EXERCISE INSTRUCTIONS
Output the data unchanged and complete, minus the images.

** EXERCISE INPUT follows **

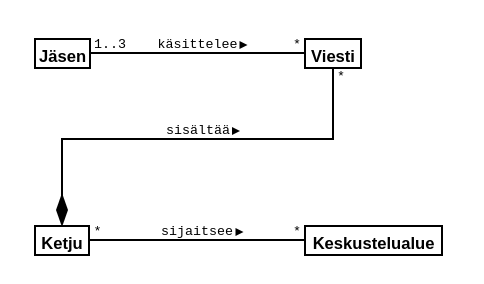
<!DOCTYPE html>
<html lang="fi">
<head>
<meta charset="utf-8">
<title>Luokkakaavio</title>
<style>
:root { --ink: #000; --paper: #fff; }
* { box-sizing: border-box; margin: 0; }
html, body { width: 484px; height: 284px; overflow: hidden; background: var(--paper); }
.diagram { position: relative; width: 484px; height: 284px; color: var(--ink); }
.links { position: absolute; inset: 0; }
.links .line { fill: none; stroke: var(--ink); stroke-width: 2; }
.links .mark { fill: var(--ink); }
.entity {
  position: absolute; left: var(--x); top: var(--y); width: var(--w); height: 31px;
  display: flex; align-items: center; justify-content: center;
  padding-top: 5px; border: 2px solid var(--ink); background: var(--paper);
  font: bold 16.6px/19px "Liberation Sans", Arial, sans-serif; white-space: nowrap;
}
.label {
  position: absolute; left: var(--x); top: var(--y);
  font: 13.33px/16px "Liberation Mono", "Courier New", monospace; white-space: nowrap;
}
</style>
</head>
<body>
<main class="diagram">
  <svg class="links" width="484" height="284" viewBox="0 0 484 284" aria-hidden="true">
    <defs><polygon id="direction" points="0,0 8,4 0,8"/></defs>
    <g class="line">
      <path d="M90 53H305"/>
      <path d="M333 68V139H62V200"/>
      <path d="M89 240H305"/>
    </g>
    <g class="mark">
      <polygon points="62,193 68,210 62,227 56,210"/>
      <use href="#direction" x="239.5" y="41"/>
      <use href="#direction" x="232" y="127"/>
      <use href="#direction" x="235.5" y="228"/>
    </g>
  </svg>

  <div class="entity" style="--x:34px;--y:38px;--w:57px">Jäsen</div>
  <div class="entity" style="--x:304px;--y:38px;--w:58px">Viesti</div>
  <div class="entity" style="--x:34px;--y:225px;--w:56px">Ketju</div>
  <div class="entity" style="--x:304px;--y:225px;--w:139px">Keskustelualue</div>

  <span class="label" style="--x:94px;--y:37px">1..3</span>
  <span class="label" style="--x:157.5px;--y:37px">käsittelee</span>
  <span class="label" style="--x:293px;--y:37px">*</span>

  <span class="label" style="--x:337px;--y:69px">*</span>
  <span class="label" style="--x:166px;--y:123px">sisältää</span>

  <span class="label" style="--x:93.5px;--y:224px">*</span>
  <span class="label" style="--x:161px;--y:224px">sijaitsee</span>
  <span class="label" style="--x:293px;--y:224px">*</span>
</main>
</body>
</html>
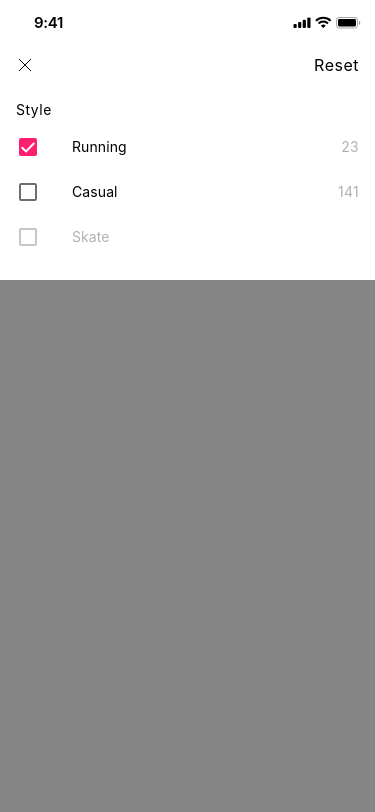
<!DOCTYPE html>
<html lang="en">
<head>
<meta charset="utf-8">
<title>Style filter</title>
<style>
:root {
  --surface: #ffffff;
  --scrim: #858585;
  --ink: #000000;
  --muted: #b0b0b0;
  --accent: #ff1f70;
  --box: #6e6e6e;
  --box-disabled: #c6c6c6;
}
* { box-sizing: border-box; margin: 0; padding: 0; }
html, body { width: 375px; height: 812px; overflow: hidden; }
body { background: var(--scrim); color: var(--ink); font-family: Inter, Roboto, sans-serif; }
svg { display: block; flex: none; }
.sheet { height: 280px; background: var(--surface); }
.status-bar { display: flex; justify-content: space-between; align-items: center; height: 44px; padding: 2px 14px 0 34px; }
.time { font-size: 15px; font-weight: 600; line-height: 20px; letter-spacing: -0.3px; }
.toolbar { display: flex; justify-content: space-between; align-items: center; height: 42px; padding: 0 16px 0 18px; }
.toolbar a { color: inherit; text-decoration: none; }
.reset { font-size: 16px; line-height: 24px; letter-spacing: 0.5px; }
h1 { height: 38px; padding: 0 16px; font-size: 14px; font-weight: 400; line-height: 48px; letter-spacing: 0.5px; }
.options { list-style: none; }
.option { display: grid; grid-template-columns: 18px 1fr auto; column-gap: 35px; align-items: center; height: 45px; padding: 0 16px 0 19px; font-size: 14px; line-height: 20px; }
.label { padding-top: 1px; letter-spacing: 0.1px; }
.count { padding-top: 1px; color: var(--muted); letter-spacing: 0.3px; }
.checkbox { width: 18px; height: 18px; border: 2px solid var(--box); border-radius: 2px; }
.checkbox.checked { border: 0; background: var(--accent); }
.disabled { color: var(--muted); }
.disabled .checkbox { border-color: var(--box-disabled); }
</style>
</head>
<body>
<main class="sheet">
  <div class="status-bar">
    <span class="time">9:41</span>
    <svg width="68" height="14" viewBox="0 0 68 14" role="img" aria-label="Signal, wireless and battery">
      <rect x="0.5" y="8" width="3.2" height="4" rx="1"/>
      <rect x="5.1" y="6" width="3.2" height="6" rx="1"/>
      <rect x="9.7" y="3.7" width="3.2" height="8.3" rx="1"/>
      <rect x="14.3" y="1.4" width="3.2" height="10.6" rx="1"/>
      <g fill="none" stroke="#000" stroke-width="2.1">
        <path d="M23 4.7a10.4 10.4 0 0 1 14.6 0"/>
        <path d="M25.6 7.4a6.7 6.7 0 0 1 9.4 0"/>
      </g>
      <path d="M27.9 9.7a3.5 3.5 0 0 1 4.8 0L30.3 12.1Z"/>
      <rect x="43.5" y="1.5" width="21" height="10.5" rx="2.7" fill="none" stroke="#000" stroke-opacity="0.35"/>
      <path d="M66 5v4a2.2 2.2 0 0 0 0-4Z" opacity="0.4"/>
      <rect x="45" y="3" width="18" height="7.5" rx="1.4"/>
    </svg>
  </div>
  <nav class="toolbar">
    <a href="#" aria-label="Close">
      <svg width="14" height="14" viewBox="0 0 14 14" fill="none" stroke="#000">
        <path d="M1 1 13 13M13 1 1 13"/>
      </svg>
    </a>
    <a class="reset" href="#">Reset</a>
  </nav>
  <h1>Style</h1>
  <ul class="options">
    <li class="option">
      <span class="checkbox checked">
        <svg width="18" height="18" viewBox="0 0 18 18" fill="none" stroke="#fff" stroke-width="2">
          <path d="M2.7 9.3 7 13.4 15.3 5"/>
        </svg>
      </span>
      <span class="label">Running</span>
      <span class="count">23</span>
    </li>
    <li class="option">
      <span class="checkbox"></span>
      <span class="label">Casual</span>
      <span class="count">141</span>
    </li>
    <li class="option disabled">
      <span class="checkbox"></span>
      <span class="label">Skate</span>
    </li>
  </ul>
</main>
</body>
</html>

** End of EXERCISE INPUT **

OUTPUT OF THE TASK
<!DOCTYPE html>
<html lang="fi">
<head>
<meta charset="utf-8">
<title>Luokkakaavio</title>
<style>
:root { --ink: #000; --paper: #fff; }
* { box-sizing: border-box; margin: 0; }
html, body { width: 484px; height: 284px; overflow: hidden; background: var(--paper); }
.diagram { position: relative; width: 484px; height: 284px; color: var(--ink); }
.links { position: absolute; inset: 0; }
.links .line { fill: none; stroke: var(--ink); stroke-width: 2; }
.links .mark { fill: var(--ink); }
.entity {
  position: absolute; left: var(--x); top: var(--y); width: var(--w); height: 31px;
  display: flex; align-items: center; justify-content: center;
  padding-top: 5px; border: 2px solid var(--ink); background: var(--paper);
  font: bold 16.6px/19px "Liberation Sans", Arial, sans-serif; white-space: nowrap;
}
.label {
  position: absolute; left: var(--x); top: var(--y);
  font: 13.33px/16px "Liberation Mono", "Courier New", monospace; white-space: nowrap;
}
</style>
</head>
<body>
<main class="diagram">
  <svg class="links" width="484" height="284" viewBox="0 0 484 284" aria-hidden="true">
    <defs><polygon id="direction" points="0,0 8,4 0,8"/></defs>
    <g class="line">
      <path d="M90 53H305"/>
      <path d="M333 68V139H62V200"/>
      <path d="M89 240H305"/>
    </g>
    <g class="mark">
      <polygon points="62,193 68,210 62,227 56,210"/>
      <use href="#direction" x="239.5" y="41"/>
      <use href="#direction" x="232" y="127"/>
      <use href="#direction" x="235.5" y="228"/>
    </g>
  </svg>

  <div class="entity" style="--x:34px;--y:38px;--w:57px">Jäsen</div>
  <div class="entity" style="--x:304px;--y:38px;--w:58px">Viesti</div>
  <div class="entity" style="--x:34px;--y:225px;--w:56px">Ketju</div>
  <div class="entity" style="--x:304px;--y:225px;--w:139px">Keskustelualue</div>

  <span class="label" style="--x:94px;--y:37px">1..3</span>
  <span class="label" style="--x:157.5px;--y:37px">käsittelee</span>
  <span class="label" style="--x:293px;--y:37px">*</span>

  <span class="label" style="--x:337px;--y:69px">*</span>
  <span class="label" style="--x:166px;--y:123px">sisältää</span>

  <span class="label" style="--x:93.5px;--y:224px">*</span>
  <span class="label" style="--x:161px;--y:224px">sijaitsee</span>
  <span class="label" style="--x:293px;--y:224px">*</span>
</main>
</body>
</html>
<!DOCTYPE html>
<html lang="en">
<head>
<meta charset="utf-8">
<title>Style filter</title>
<style>
:root {
  --surface: #ffffff;
  --scrim: #858585;
  --ink: #000000;
  --muted: #b0b0b0;
  --accent: #ff1f70;
  --box: #6e6e6e;
  --box-disabled: #c6c6c6;
}
* { box-sizing: border-box; margin: 0; padding: 0; }
html, body { width: 375px; height: 812px; overflow: hidden; }
body { background: var(--scrim); color: var(--ink); font-family: Inter, Roboto, sans-serif; }
svg { display: block; flex: none; }
.sheet { height: 280px; background: var(--surface); }
.status-bar { display: flex; justify-content: space-between; align-items: center; height: 44px; padding: 2px 14px 0 34px; }
.time { font-size: 15px; font-weight: 600; line-height: 20px; letter-spacing: -0.3px; }
.toolbar { display: flex; justify-content: space-between; align-items: center; height: 42px; padding: 0 16px 0 18px; }
.toolbar a { color: inherit; text-decoration: none; }
.reset { font-size: 16px; line-height: 24px; letter-spacing: 0.5px; }
h1 { height: 38px; padding: 0 16px; font-size: 14px; font-weight: 400; line-height: 48px; letter-spacing: 0.5px; }
.options { list-style: none; }
.option { display: grid; grid-template-columns: 18px 1fr auto; column-gap: 35px; align-items: center; height: 45px; padding: 0 16px 0 19px; font-size: 14px; line-height: 20px; }
.label { padding-top: 1px; letter-spacing: 0.1px; }
.count { padding-top: 1px; color: var(--muted); letter-spacing: 0.3px; }
.checkbox { width: 18px; height: 18px; border: 2px solid var(--box); border-radius: 2px; }
.checkbox.checked { border: 0; background: var(--accent); }
.disabled { color: var(--muted); }
.disabled .checkbox { border-color: var(--box-disabled); }
</style>
</head>
<body>
<main class="sheet">
  <div class="status-bar">
    <span class="time">9:41</span>
    <svg width="68" height="14" viewBox="0 0 68 14" role="img" aria-label="Signal, wireless and battery">
      <rect x="0.5" y="8" width="3.2" height="4" rx="1"/>
      <rect x="5.1" y="6" width="3.2" height="6" rx="1"/>
      <rect x="9.7" y="3.7" width="3.2" height="8.3" rx="1"/>
      <rect x="14.3" y="1.4" width="3.2" height="10.6" rx="1"/>
      <g fill="none" stroke="#000" stroke-width="2.1">
        <path d="M23 4.7a10.4 10.4 0 0 1 14.6 0"/>
        <path d="M25.6 7.4a6.7 6.7 0 0 1 9.4 0"/>
      </g>
      <path d="M27.9 9.7a3.5 3.5 0 0 1 4.8 0L30.3 12.1Z"/>
      <rect x="43.5" y="1.5" width="21" height="10.5" rx="2.7" fill="none" stroke="#000" stroke-opacity="0.35"/>
      <path d="M66 5v4a2.2 2.2 0 0 0 0-4Z" opacity="0.4"/>
      <rect x="45" y="3" width="18" height="7.5" rx="1.4"/>
    </svg>
  </div>
  <nav class="toolbar">
    <a href="#" aria-label="Close">
      <svg width="14" height="14" viewBox="0 0 14 14" fill="none" stroke="#000">
        <path d="M1 1 13 13M13 1 1 13"/>
      </svg>
    </a>
    <a class="reset" href="#">Reset</a>
  </nav>
  <h1>Style</h1>
  <ul class="options">
    <li class="option">
      <span class="checkbox checked">
        <svg width="18" height="18" viewBox="0 0 18 18" fill="none" stroke="#fff" stroke-width="2">
          <path d="M2.7 9.3 7 13.4 15.3 5"/>
        </svg>
      </span>
      <span class="label">Running</span>
      <span class="count">23</span>
    </li>
    <li class="option">
      <span class="checkbox"></span>
      <span class="label">Casual</span>
      <span class="count">141</span>
    </li>
    <li class="option disabled">
      <span class="checkbox"></span>
      <span class="label">Skate</span>
    </li>
  </ul>
</main>
</body>
</html>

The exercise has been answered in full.